    Collector specimens of millerite are full of personality, often fuzzy-looking rays or clusters of dark or brassy metallic fibers like this one from Halls Gap, Lincoln Co., Kentucky, USA. Millerite is nickel sulfide, and can be an important ore of nickel when found in high enough concentrations. Halls Gap is a well-known locality for millerites in quartz-lined geodes and pockets, but is reportedly closed or cleaned out these days. Erin Delventhal collection and photo. ICYMI: Each  #mineralmonday  we present a mineral species with some history and science, following along the order presented in Frederick Pough's definitive Field Guide to Rocks and Minerals; currently working through the sulfides!  #minerals   #crystals   #sulfides   #millerite   #science   #mineralcollecting   #geologyrocks 
  • by friendsofmineralogy 2 months ago
    Birefringence is defined as the optical property of a material having a refractive index that depends on the polarization and propagation direction of light. In plain terms, this means that a ray of light will be split by polarization into two paths. This often causes what is called "double refraction" when two images can be seen where once was one. This property can be useful in identifying minerals, because not all minerals are birefringent, and the different minerals have different refractive indices depending on their crystal structure. This piece of polished optical calcite shows a clear example of this property. Although "birefringence" is written three times on the paper underneath, the word shows six times through the crystal.
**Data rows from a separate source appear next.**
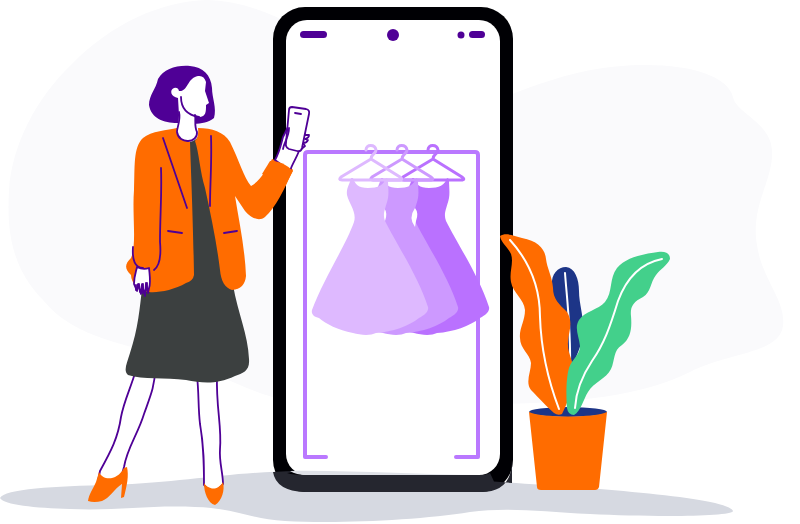
<!DOCTYPE html>
<html lang="en">
<head>
<meta charset="utf-8">
<title>Online fashion shopping</title>
<style>
:root {
  --paper: #ffffff;
  --blob: #fafafc;
  --ground: #d6d9e1;
  --ink: #000004;
  --purple: #4f0096;
  --orange: #ff6c00;
  --charcoal: #3c4040;
  --lilac: #ba78ff;
  --dress-front: #deb9ff;
  --dress-middle: #cd99ff;
  --dress-back: #ba71ff;
  --navy: #1d3587;
  --green: #43d08b;
}
html, body { margin: 0; overflow: hidden; background: var(--paper); }
svg { display: block; width: 800px; height: 524px; }
.line { fill: none; stroke: var(--purple); stroke-width: 1.8; stroke-linecap: round; stroke-linejoin: round; }
.skin { fill: var(--paper); stroke: var(--purple); stroke-width: 1.8; stroke-linejoin: round; stroke-linecap: round; }
.orange { fill: var(--orange); }
.purple { fill: var(--purple); }
.vein { fill: none; stroke: var(--paper); stroke-width: 2; stroke-linecap: round; }
.rail { fill: none; stroke: var(--lilac); stroke-width: 4; stroke-linecap: round; stroke-linejoin: round; }
.hanger { fill: none; stroke-width: 3; stroke-linecap: round; stroke-linejoin: round; }
</style>
</head>
<body>
<svg viewBox="0 0 800 524" role="img" aria-label="Woman with a phone beside a large smartphone showing dresses on a rail, with a potted plant">
  <defs>
    <path id="dress" d="M353 178C355 184 358 188 368 188C378 188 384 185 386 178L388 179C388 187 389 192 388 198C386 208 382 213 385 221C396 243 418 276 428 307C429 311 425 315 419 318C409 326 392 332 376 333C370 336 360 335 353 333C338 330 326 324 319 318C314 317 311 314 312 310C323 280 346 245 354 222C357 212 349 204 347 195C346 188 350 184 351 178Z"/>
    <path id="hanger" class="hanger" d="M366 150C366 144 375 144 376 150C376 154 371 154 371 159L341 177Q338 180 342 180H399Q404 180 400 177L371 159"/>
  </defs>

  <g id="backdrop">
    <path fill="var(--blob)" d="M207 0C250 1 292 20 340 56C390 93 455 109 505 97C550 79 590 66 640 65C690 64 728 76 733 97C736 113 770 122 772 150C774 180 750 205 757 245C762 280 786 300 783 326C779 354 730 352 690 372C640 397 570 403 500 404H300C250 394 220 374 185 362C130 344 75 340 43 300C5 262 8 215 9 190C12 145 36 98 72 64C110 25 160 1 207 0Z"/>
    <path id="ground" fill="var(--ground)" d="M0 498C4 489 55 486 110 485C190 482 225 472 300 471C370 471 420 476 500 482C590 488 728 497 733 511C732 517 650 517 590 514C540 511 505 507 470 512C420 520 340 524 285 521C250 519 235 508 195 507C150 505 115 511 70 509C35 508 4 505 0 498Z"/>
  </g>

  <g id="smartphone">
    <rect x="273" y="7" width="240" height="485" rx="32" fill="var(--ink)"/>
    <rect x="286" y="20" width="214" height="455" rx="21" fill="var(--paper)"/>
    <path fill="#25262f" d="M273 472Q286 471 300 471L287 473Q293 475 307 475H479Q486 475 490 473L494 481.500L512 483V460Q512 492 481 492H305Q276 491 273 472Z"/>
    <path fill="#dfe1e7" d="M290 471C350 470 420 475 480 475H307Q296 475 290 471Z"/>
    <rect class="purple" x="300" y="31" width="27" height="7" rx="3.500"/>
    <circle class="purple" cx="393" cy="35" r="6"/>
    <circle class="purple" cx="461" cy="35" r="3.500"/>
    <rect class="purple" x="469" y="31" width="16" height="7" rx="3.500"/>
  </g>

  <g id="clothes-rail">
    <path class="rail" d="M326 457H305V155Q305 152 308 152H475Q478 152 478 155V457H456"/>
    <use href="#hanger" x="62" stroke="var(--dress-back)"/>
    <use href="#dress" x="61" fill="var(--dress-back)"/>
    <use href="#hanger" x="31" stroke="var(--dress-middle)"/>
    <use href="#dress" x="30" fill="var(--dress-middle)"/>
    <path fill="var(--paper)" d="M384 208Q388 213 385 221L384 227Q377 218 384 208ZM415 208Q419 213 416 221L415 227Q408 218 415 208Z"/>
    <use href="#hanger" stroke="var(--dress-front)"/>
    <use href="#dress" fill="var(--dress-front)"/>
  </g>

  <g id="plant">
    <path fill="var(--navy)" d="M552 285C551 274 558 267 566 267C575 268 579 279 579 291C579 304 584 316 583 332C582 347 576 354 572 370L567 380C560 350 552 318 552 285Z"/>
    <path class="vein" d="M565 273C567 300 571 330 570 368"/>
    <ellipse cx="568" cy="412" rx="39" ry="5" fill="var(--navy)"/>
    <path class="orange" d="M500 236C506 232 514 236 522 238C538 241 545 249 546 259C547 268 552 276 553 288C553 299 559 304 567 312C574 323 568 333 568 342C567 353 574 361 574 374C573 389 567 404 562 414Q558 416 554 413C547 407 539 398 531 390C525 382 531 372 531 363C530 354 520 349 520 338C519 329 525 321 525 310C524 299 513 293 511 282C509 272 514 263 511 254C508 247 501 243 500 236Z"/>
    <path class="vein" d="M510 240C529 261 540 288 540 317C541 349 548 380 559 409"/>
    <path fill="var(--green)" d="M670 259C667 266 660 269 656 275C650 283 651 292 643 297C633 302 630 307 631 316C632 328 631 338 622 345C613 350 615 361 611 369C606 379 594 382 588 392C583 400 581 411 574 415Q568 415 567 408C566 397 566 378 569 368C572 359 580 355 580 346C579 336 574 328 579 320C585 311 598 310 605 302C613 292 609 278 617 268C626 257 644 254 658 252C665 251 670 253 670 259Z"/>
    <path class="vein" d="M662 259C637 264 625 282 618 301C610 327 604 344 592 361C582 376 576 391 575 408"/>
    <path class="orange" d="M529 412C540 418 596 418 607 412L599 487Q598 490 595 490H541Q537 490 537 487Z"/>
  </g>

  <g id="shopper">
    <g id="legs">
      <path class="skin" d="M136 370C130 390 124 401 121 417C118 438 111 451 100 471L98 481C103 487 114 484 121 478L124 467C127 448 138 434 144 414C150 397 155 386 155 370Z"/>
      <path class="skin" d="M197 376C199 393 198 407 200 424C204 447 204 465 204 485Q214 496 223 484C223 473 219 462 220 449C222 427 216 408 217 376Z"/>
      <path class="orange" d="M99 472C103 481 117 481 124 468L127 467C129 476 127 485 124 497L121 498L122 484C114 489 110 498 102 501Q94 503 88 501C89 494 93 489 96 482Z"/>
      <path class="orange" d="M204 483C208 489 217 492 223 482C225 490 222 501 215 505C208 503 204 493 204 483Z"/>
    </g>
    <path id="dress-skirt" fill="var(--charcoal)" d="M181 137Q190 147 199 136C204 165 216 197 228 243L233 285C238 314 248 334 249 359C250 371 243 373 235 376C216 385 202 383 186 380C165 377 143 380 128 375C123 371 127 363 130 353C138 329 140 307 142 288L188 255C191 215 185 175 181 137Z"/>
    <g id="jacket">
      <path class="orange" d="M177 128C180 139 186 142 190 142C191 174 193 215 194 275Q193 281 186 283C174 290 158 293 149 292C139 291 131 283 131 275C124 268 125 264 131 258C137 244 132 215 134 190C135 167 133 147 143 138C151 131 168 130 177 128Z"/>
      <path class="orange" d="M198 128C212 128 224 132 230 142C239 160 244 178 251 186C260 181 267 169 272 159C282 162 290 165 293 170C284 190 276 207 265 217C259 222 251 218 245 211L235 196C239 221 245 249 246 276C245 285 241 289 232 290C225 288 221 281 220 270C217 245 211 215 205 188C200 172 199 152 195 141Q199 137 198 128Z"/>
      <path class="line" d="M161 168C162 193 160 215 160 242Q162 264 154 270M163 138L187 208M211 136C212 160 210 184 210 206M168 231L182 233M224 233L237 231M133 247C132 260 135 268 143 268"/>
    </g>
    <g id="lowered-hand">
      <path class="skin" d="M137 267Q143 270 149 268C150 278 151 283 149 288L148 293L146 283L145 296L142 284L141 294L138 284L137 291L134 284C134 276 136 272 137 267Z"/>
      <path class="line" d="M136 285V290M139 284L140 292M143 284L143 293M147 283L147 290"/>
    </g>
    <g id="head">
      <path class="purple" d="M158 79C164 69 176 65 190 66C203 67 211 75 212 88C212 98 217 108 214 118C206 125 193 124 181 123C166 124 151 119 149 105C149 95 156 89 158 79Z"/>
      <path fill="var(--paper)" d="M179 91C188 92 187 78 198 76Q204 75 206 82L205 91L209 103L206 105C206 112 206 116 200 117L195 115L196 128C201 140 183 145 178 135C175 130 179 124 179 115L178 98C171 97 169 90 174 88Q178 87 179 91Z"/>
      <path class="line" d="M179 112C181 120 177 127 177 132C179 145 198 143 197 132C194 126 196 120 195 115"/>
      <path class="line" d="M181 97C181 109 187 115 199 117"/>
    </g>
    <g id="raised-hand">
      <path class="skin" d="M275 160C280 151 281 144 283 137L288 127L302 135L309 135Q309 138 305 139L308 140Q307 143 303 143L305 146L299 151C296 159 292 164 290 171Z"/>
      <path class="orange" d="M270 161Q282 160 293 171L285 186L262 174Z"/>
      <path class="skin" d="M292 107L306 109Q310 110 309 114L302 148Q301 152 297 151L289 149Q285 147 286 143L289 110Q289 107 292 107Z"/>
      <path class="line" d="M295 113L301 114M289 128C289 137 284 142 283 149"/>
    </g>
  </g>
</svg>
</body>
</html>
As the crystal is rotated, the words also appear to rotate as the angle of polarization changes relative to the eye. Birefringence is a very useful property. You're most likely reading this text right now through the polarized light of a flat panel liquid crystal display. It is even used in medical diagnostics. For example, gout patients' painful joints are caused by accumulated crystals in their joint fluids. The birefringent properties of these crystals helps in diagnosis, because monosodicum urate crystals are negatively birefringent, calcium pyrophosphate crystals shows weak positive birefringence, and the colors of these crystals will change depending on the filters used.  #minerals   #crystals   #science   #birefringence   #calcite   #mineralcollecting   #geologyrocks 
  • by friendsofmineralogy 2 months ago
    Looking for a great introduction to studying mineralogy? One that we recommend is "Mineralogy for Amateurs" by John Sinkankas. Sinkankas covers subjects ranging from the history of mineralogy, an overview of atoms and how they arrange within (and thus affect) minerals, and classification schemes of minerals to crystallography and crystal growth, the physical and optical properties of minerals, formation and association of minerals, and identification procedures and tests. The latter portion of the book is a section of descriptive mineralogy, listing properties and information about a wide range of mineral species you might encounter. If all of that sounds like it might be too much and you're a little intimidated - it's okay! Sinkankas' writing style takes even the toughest concepts and explains them in a way that is approachable to everyone - this is the go-to starter guide for anyone looking to learn something more about the fascinating world of minerals. Pro tips: this same book was also published with a different cover simply as "Mineralogy." The social media team went to great lengths to compare our various different-looking copies to verify they contained the same material! Because it is long out of print, online sellers may charge quite a bit for any of these editions, however it can frequently be found for much more reasonable prices at neat old used bookstores and mineral shows, so keep an eye out! : Jessica Robertson  #minerals   #mineralogy   #books   #antiquebooks   #geologyrocks   #mineralcollecting